Each line of the data below that contains "function" must be copied.
(Beginning of DATA IN THIS EXERCISE)
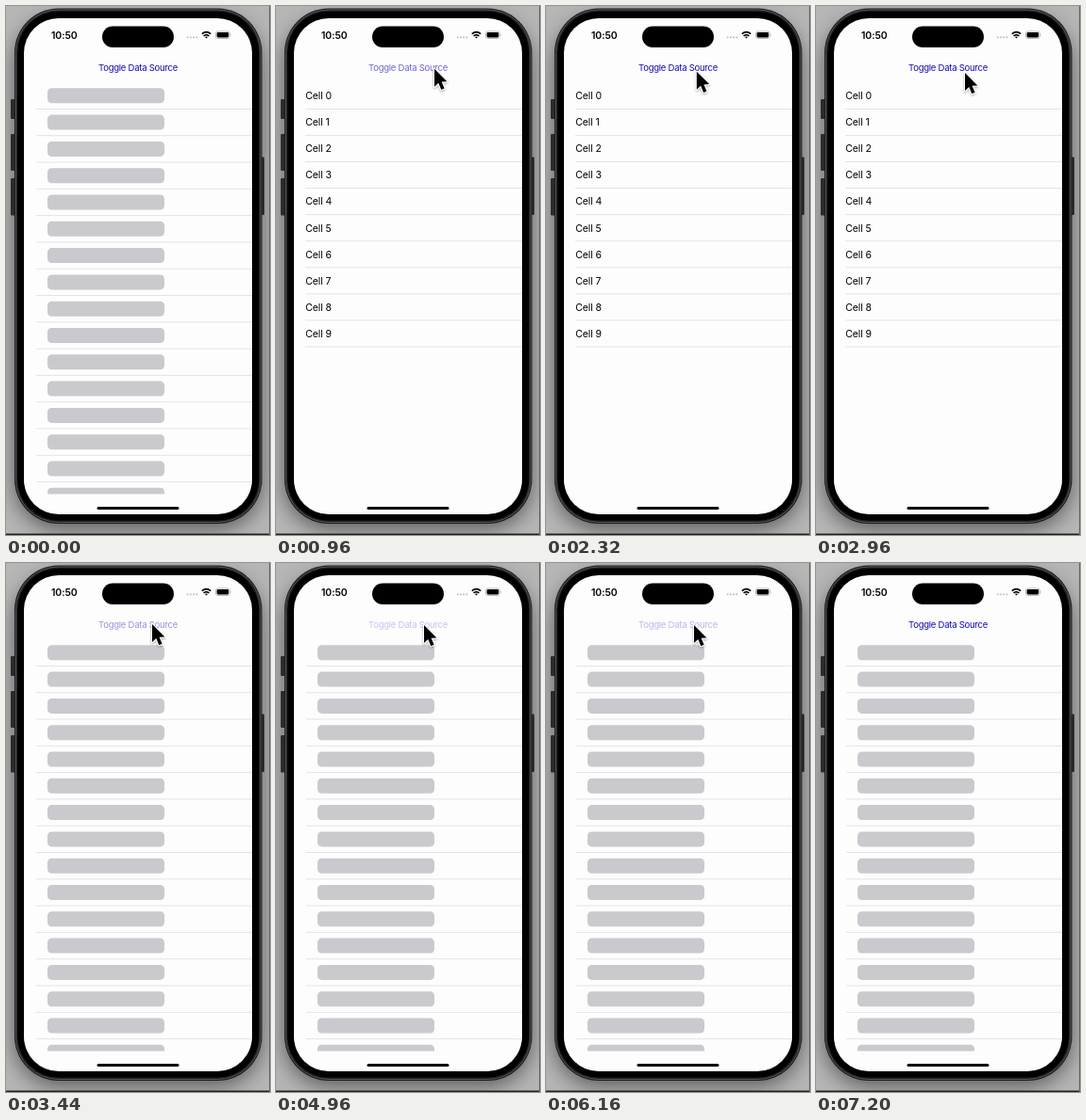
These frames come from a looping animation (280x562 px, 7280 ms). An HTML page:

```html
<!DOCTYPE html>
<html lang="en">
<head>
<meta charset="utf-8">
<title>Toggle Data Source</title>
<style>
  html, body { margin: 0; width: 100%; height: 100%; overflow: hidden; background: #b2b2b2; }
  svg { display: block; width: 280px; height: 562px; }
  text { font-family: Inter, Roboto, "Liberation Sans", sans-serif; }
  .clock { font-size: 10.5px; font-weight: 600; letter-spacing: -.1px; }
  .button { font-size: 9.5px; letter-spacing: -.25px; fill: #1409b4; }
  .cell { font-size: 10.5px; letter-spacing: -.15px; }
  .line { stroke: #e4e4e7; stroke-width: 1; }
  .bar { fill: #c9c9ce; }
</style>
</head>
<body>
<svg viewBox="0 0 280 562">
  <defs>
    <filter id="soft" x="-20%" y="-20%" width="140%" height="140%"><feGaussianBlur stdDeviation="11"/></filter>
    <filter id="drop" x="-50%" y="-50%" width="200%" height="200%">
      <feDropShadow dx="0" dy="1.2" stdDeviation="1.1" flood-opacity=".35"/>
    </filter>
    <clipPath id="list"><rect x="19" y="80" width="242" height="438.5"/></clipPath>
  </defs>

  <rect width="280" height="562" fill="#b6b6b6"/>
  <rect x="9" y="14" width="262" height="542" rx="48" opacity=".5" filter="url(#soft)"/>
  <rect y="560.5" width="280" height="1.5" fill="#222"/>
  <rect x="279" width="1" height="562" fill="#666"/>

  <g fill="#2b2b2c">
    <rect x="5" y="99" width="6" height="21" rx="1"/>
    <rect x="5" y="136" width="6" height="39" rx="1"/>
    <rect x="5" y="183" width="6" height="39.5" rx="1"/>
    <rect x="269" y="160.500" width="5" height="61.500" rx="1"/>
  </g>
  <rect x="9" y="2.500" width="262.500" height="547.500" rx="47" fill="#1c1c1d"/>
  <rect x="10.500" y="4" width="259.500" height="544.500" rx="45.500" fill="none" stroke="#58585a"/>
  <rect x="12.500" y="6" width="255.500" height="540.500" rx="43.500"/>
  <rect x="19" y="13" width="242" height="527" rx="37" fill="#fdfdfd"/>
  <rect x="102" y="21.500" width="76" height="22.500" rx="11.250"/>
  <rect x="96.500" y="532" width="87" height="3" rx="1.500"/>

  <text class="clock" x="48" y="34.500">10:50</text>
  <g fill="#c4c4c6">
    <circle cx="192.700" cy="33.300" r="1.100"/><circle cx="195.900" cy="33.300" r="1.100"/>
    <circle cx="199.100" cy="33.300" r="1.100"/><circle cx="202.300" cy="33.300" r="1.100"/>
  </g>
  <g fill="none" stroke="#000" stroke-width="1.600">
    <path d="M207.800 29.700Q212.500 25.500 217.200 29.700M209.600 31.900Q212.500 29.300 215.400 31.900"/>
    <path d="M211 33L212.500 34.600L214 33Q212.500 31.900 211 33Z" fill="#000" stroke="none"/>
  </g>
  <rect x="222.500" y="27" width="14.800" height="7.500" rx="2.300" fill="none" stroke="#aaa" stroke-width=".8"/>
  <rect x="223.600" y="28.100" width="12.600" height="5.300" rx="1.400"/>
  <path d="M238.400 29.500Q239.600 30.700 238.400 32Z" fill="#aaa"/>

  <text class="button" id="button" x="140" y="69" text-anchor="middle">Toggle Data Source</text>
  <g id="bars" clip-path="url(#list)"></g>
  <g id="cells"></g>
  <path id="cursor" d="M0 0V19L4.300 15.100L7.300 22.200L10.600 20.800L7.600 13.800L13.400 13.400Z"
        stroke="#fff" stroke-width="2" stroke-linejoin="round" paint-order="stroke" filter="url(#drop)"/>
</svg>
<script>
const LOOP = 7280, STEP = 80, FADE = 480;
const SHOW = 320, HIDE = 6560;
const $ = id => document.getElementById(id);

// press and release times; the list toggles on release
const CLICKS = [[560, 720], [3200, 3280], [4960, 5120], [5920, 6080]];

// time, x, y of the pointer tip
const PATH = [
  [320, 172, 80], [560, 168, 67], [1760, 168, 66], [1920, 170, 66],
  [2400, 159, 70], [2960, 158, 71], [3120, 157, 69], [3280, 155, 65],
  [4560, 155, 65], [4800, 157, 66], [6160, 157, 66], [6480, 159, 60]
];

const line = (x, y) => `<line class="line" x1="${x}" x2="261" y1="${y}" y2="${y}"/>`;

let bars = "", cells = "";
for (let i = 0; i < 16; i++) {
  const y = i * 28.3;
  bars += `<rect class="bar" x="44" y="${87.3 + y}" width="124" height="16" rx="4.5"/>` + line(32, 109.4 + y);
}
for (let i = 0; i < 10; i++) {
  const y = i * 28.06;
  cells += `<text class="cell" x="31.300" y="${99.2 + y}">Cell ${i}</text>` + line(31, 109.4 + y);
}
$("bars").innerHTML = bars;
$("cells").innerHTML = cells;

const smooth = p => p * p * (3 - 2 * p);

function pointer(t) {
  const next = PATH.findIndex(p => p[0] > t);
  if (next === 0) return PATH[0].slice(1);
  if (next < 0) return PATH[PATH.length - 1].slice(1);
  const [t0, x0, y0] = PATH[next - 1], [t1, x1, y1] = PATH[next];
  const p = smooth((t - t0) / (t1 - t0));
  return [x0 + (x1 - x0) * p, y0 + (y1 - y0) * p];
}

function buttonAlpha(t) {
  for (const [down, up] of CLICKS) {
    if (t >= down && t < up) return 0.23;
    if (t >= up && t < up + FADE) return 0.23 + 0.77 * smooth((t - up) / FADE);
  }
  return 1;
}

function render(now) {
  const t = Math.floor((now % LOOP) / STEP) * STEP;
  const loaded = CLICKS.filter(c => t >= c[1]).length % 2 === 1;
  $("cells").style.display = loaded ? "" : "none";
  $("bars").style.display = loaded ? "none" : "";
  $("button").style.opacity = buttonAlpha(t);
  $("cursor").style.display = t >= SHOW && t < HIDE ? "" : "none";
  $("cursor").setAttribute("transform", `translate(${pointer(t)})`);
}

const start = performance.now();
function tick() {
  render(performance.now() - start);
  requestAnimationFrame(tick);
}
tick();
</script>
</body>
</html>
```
(End of DATA IN THIS EXERCISE)
(Beginning of DATA IN THIS EXERCISE)
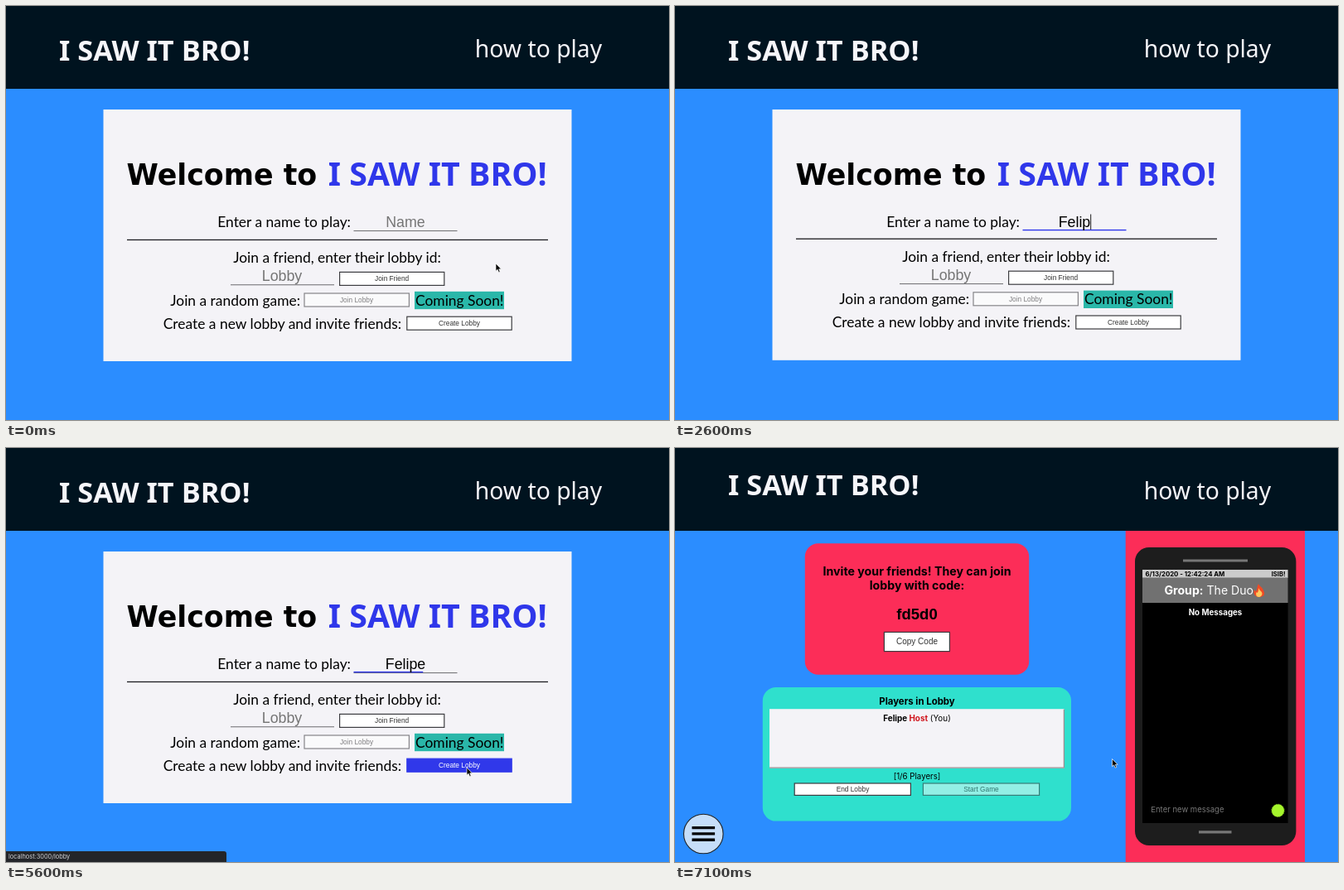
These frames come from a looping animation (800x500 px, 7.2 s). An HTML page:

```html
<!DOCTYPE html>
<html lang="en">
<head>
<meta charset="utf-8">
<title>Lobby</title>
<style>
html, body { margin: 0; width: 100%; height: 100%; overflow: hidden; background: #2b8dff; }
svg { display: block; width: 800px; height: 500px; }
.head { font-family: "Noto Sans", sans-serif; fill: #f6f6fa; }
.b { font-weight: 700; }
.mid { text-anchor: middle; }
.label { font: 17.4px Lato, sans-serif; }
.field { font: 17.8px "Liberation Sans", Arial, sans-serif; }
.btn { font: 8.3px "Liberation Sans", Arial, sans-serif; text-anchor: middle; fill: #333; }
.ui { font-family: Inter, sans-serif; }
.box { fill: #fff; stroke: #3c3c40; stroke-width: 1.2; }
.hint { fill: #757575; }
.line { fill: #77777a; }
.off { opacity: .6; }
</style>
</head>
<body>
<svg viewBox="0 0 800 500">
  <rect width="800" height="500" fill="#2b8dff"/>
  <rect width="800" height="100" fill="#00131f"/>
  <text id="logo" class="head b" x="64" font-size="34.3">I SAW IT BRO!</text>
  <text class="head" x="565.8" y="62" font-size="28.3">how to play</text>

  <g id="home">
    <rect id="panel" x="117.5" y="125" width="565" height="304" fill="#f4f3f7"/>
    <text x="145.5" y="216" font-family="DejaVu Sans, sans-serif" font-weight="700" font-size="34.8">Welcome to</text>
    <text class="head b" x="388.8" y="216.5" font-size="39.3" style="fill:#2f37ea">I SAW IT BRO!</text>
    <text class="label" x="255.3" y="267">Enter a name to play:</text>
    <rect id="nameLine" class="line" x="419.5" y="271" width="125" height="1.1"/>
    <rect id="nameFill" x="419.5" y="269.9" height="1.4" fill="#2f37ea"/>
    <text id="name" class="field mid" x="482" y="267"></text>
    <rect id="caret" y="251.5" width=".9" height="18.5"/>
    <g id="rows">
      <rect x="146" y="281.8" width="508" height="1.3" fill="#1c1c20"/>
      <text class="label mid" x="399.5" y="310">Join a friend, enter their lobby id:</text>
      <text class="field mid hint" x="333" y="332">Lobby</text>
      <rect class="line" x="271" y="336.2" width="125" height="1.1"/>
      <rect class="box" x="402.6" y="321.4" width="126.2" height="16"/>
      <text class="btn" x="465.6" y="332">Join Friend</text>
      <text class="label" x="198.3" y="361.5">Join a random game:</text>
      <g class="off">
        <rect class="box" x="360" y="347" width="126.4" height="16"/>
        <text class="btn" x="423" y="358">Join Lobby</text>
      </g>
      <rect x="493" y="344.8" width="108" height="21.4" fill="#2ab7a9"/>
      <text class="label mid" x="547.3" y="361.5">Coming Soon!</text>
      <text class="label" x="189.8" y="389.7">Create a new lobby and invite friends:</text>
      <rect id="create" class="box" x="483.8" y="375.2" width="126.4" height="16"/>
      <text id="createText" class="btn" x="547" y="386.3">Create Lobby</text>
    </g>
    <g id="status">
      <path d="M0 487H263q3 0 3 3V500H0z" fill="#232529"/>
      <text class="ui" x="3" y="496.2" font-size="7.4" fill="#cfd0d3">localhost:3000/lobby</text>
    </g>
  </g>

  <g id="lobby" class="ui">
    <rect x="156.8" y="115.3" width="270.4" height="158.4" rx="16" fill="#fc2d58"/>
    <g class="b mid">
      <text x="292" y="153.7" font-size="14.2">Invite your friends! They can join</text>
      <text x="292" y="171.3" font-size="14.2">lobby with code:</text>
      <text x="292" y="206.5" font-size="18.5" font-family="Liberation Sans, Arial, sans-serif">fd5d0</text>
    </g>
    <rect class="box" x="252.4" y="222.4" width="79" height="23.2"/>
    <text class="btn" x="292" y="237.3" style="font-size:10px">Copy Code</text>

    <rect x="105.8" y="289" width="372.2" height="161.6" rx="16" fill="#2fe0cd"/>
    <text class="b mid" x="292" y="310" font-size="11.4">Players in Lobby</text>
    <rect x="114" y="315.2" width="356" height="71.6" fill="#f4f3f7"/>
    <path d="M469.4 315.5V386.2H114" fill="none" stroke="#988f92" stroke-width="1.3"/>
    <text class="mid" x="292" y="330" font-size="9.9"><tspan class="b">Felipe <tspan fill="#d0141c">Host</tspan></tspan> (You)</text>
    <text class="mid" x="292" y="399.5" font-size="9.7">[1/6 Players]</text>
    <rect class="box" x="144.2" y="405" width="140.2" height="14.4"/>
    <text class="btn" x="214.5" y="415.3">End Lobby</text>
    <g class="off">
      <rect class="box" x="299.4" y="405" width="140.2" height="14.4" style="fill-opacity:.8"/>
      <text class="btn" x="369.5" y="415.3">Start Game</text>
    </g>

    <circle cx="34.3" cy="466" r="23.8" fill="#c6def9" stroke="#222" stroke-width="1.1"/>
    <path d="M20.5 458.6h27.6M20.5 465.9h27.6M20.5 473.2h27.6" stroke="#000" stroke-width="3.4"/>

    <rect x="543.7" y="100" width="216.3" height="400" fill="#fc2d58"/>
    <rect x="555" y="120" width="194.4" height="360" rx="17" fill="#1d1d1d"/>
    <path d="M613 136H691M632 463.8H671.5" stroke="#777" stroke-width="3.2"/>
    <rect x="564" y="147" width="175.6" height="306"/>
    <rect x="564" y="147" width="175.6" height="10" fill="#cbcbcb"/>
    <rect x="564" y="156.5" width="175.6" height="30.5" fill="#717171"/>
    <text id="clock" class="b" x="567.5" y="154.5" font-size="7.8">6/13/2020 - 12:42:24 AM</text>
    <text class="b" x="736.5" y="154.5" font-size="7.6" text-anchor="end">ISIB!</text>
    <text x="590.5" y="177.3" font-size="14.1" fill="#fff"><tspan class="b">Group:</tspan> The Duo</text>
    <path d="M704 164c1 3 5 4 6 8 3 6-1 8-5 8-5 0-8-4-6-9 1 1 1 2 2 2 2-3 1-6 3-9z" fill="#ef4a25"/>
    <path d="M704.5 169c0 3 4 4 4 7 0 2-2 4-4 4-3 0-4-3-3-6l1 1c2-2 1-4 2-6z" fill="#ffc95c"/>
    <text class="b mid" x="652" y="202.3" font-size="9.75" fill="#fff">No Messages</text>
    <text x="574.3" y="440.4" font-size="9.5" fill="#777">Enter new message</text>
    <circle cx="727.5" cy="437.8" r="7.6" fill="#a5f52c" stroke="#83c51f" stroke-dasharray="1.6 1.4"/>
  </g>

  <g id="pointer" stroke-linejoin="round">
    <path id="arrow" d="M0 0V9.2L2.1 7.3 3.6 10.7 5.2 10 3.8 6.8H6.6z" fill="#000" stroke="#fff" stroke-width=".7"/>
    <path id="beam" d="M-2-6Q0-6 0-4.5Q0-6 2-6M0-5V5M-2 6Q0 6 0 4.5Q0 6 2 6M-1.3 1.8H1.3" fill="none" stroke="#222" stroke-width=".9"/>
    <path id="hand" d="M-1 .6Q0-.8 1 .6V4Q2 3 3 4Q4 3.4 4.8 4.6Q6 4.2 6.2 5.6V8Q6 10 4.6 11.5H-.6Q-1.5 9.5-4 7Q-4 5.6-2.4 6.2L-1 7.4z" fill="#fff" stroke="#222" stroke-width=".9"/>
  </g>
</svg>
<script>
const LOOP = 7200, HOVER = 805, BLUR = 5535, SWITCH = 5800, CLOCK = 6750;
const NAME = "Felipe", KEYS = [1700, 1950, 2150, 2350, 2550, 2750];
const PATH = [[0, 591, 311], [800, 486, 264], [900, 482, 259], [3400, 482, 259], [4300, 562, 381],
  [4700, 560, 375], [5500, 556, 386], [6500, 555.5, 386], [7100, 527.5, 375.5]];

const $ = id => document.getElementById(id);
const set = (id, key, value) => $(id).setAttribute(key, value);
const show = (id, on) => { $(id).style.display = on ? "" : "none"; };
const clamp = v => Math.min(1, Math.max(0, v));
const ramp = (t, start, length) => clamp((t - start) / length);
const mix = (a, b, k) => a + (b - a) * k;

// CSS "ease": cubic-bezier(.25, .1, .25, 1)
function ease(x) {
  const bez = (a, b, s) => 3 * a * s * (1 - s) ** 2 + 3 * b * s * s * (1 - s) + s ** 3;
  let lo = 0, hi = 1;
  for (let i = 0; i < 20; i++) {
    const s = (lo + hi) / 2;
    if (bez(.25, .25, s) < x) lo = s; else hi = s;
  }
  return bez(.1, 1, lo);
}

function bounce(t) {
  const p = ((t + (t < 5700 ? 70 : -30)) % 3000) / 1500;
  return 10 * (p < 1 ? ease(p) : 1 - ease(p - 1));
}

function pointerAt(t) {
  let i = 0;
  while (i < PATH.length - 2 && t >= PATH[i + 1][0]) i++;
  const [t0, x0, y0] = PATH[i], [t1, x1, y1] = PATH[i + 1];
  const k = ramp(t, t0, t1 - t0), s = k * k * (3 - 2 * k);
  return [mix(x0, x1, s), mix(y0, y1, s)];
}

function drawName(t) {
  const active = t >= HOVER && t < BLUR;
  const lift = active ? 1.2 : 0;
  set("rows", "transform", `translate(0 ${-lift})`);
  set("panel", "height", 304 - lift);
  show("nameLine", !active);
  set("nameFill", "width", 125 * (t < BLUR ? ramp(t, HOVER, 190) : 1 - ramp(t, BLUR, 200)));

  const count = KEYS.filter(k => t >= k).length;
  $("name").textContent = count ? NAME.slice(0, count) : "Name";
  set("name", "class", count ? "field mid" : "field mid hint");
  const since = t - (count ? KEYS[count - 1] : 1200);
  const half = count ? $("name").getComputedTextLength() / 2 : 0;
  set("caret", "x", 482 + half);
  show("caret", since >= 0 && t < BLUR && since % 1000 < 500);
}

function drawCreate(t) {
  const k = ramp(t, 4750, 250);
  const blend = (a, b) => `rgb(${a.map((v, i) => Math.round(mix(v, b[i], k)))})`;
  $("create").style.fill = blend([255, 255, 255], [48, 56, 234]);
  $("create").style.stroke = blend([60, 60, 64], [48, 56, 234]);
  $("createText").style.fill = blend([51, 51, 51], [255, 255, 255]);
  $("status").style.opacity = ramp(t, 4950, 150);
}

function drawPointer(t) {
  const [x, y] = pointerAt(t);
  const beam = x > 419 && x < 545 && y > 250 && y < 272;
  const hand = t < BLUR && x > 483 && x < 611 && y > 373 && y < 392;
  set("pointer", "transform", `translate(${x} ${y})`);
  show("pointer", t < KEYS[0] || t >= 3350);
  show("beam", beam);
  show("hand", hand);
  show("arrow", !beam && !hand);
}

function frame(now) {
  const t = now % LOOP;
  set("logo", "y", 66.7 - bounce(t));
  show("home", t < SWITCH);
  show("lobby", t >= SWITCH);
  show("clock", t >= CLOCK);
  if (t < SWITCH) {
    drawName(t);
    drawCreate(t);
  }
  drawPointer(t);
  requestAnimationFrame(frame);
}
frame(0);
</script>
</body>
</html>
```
(End of DATA IN THIS EXERCISE)
TASK OUTPUT =>
function pointer(t) {
function buttonAlpha(t) {
function render(now) {
function tick() {
function ease(x) {
function bounce(t) {
function pointerAt(t) {
function drawName(t) {
function drawCreate(t) {
function drawPointer(t) {
function frame(now) {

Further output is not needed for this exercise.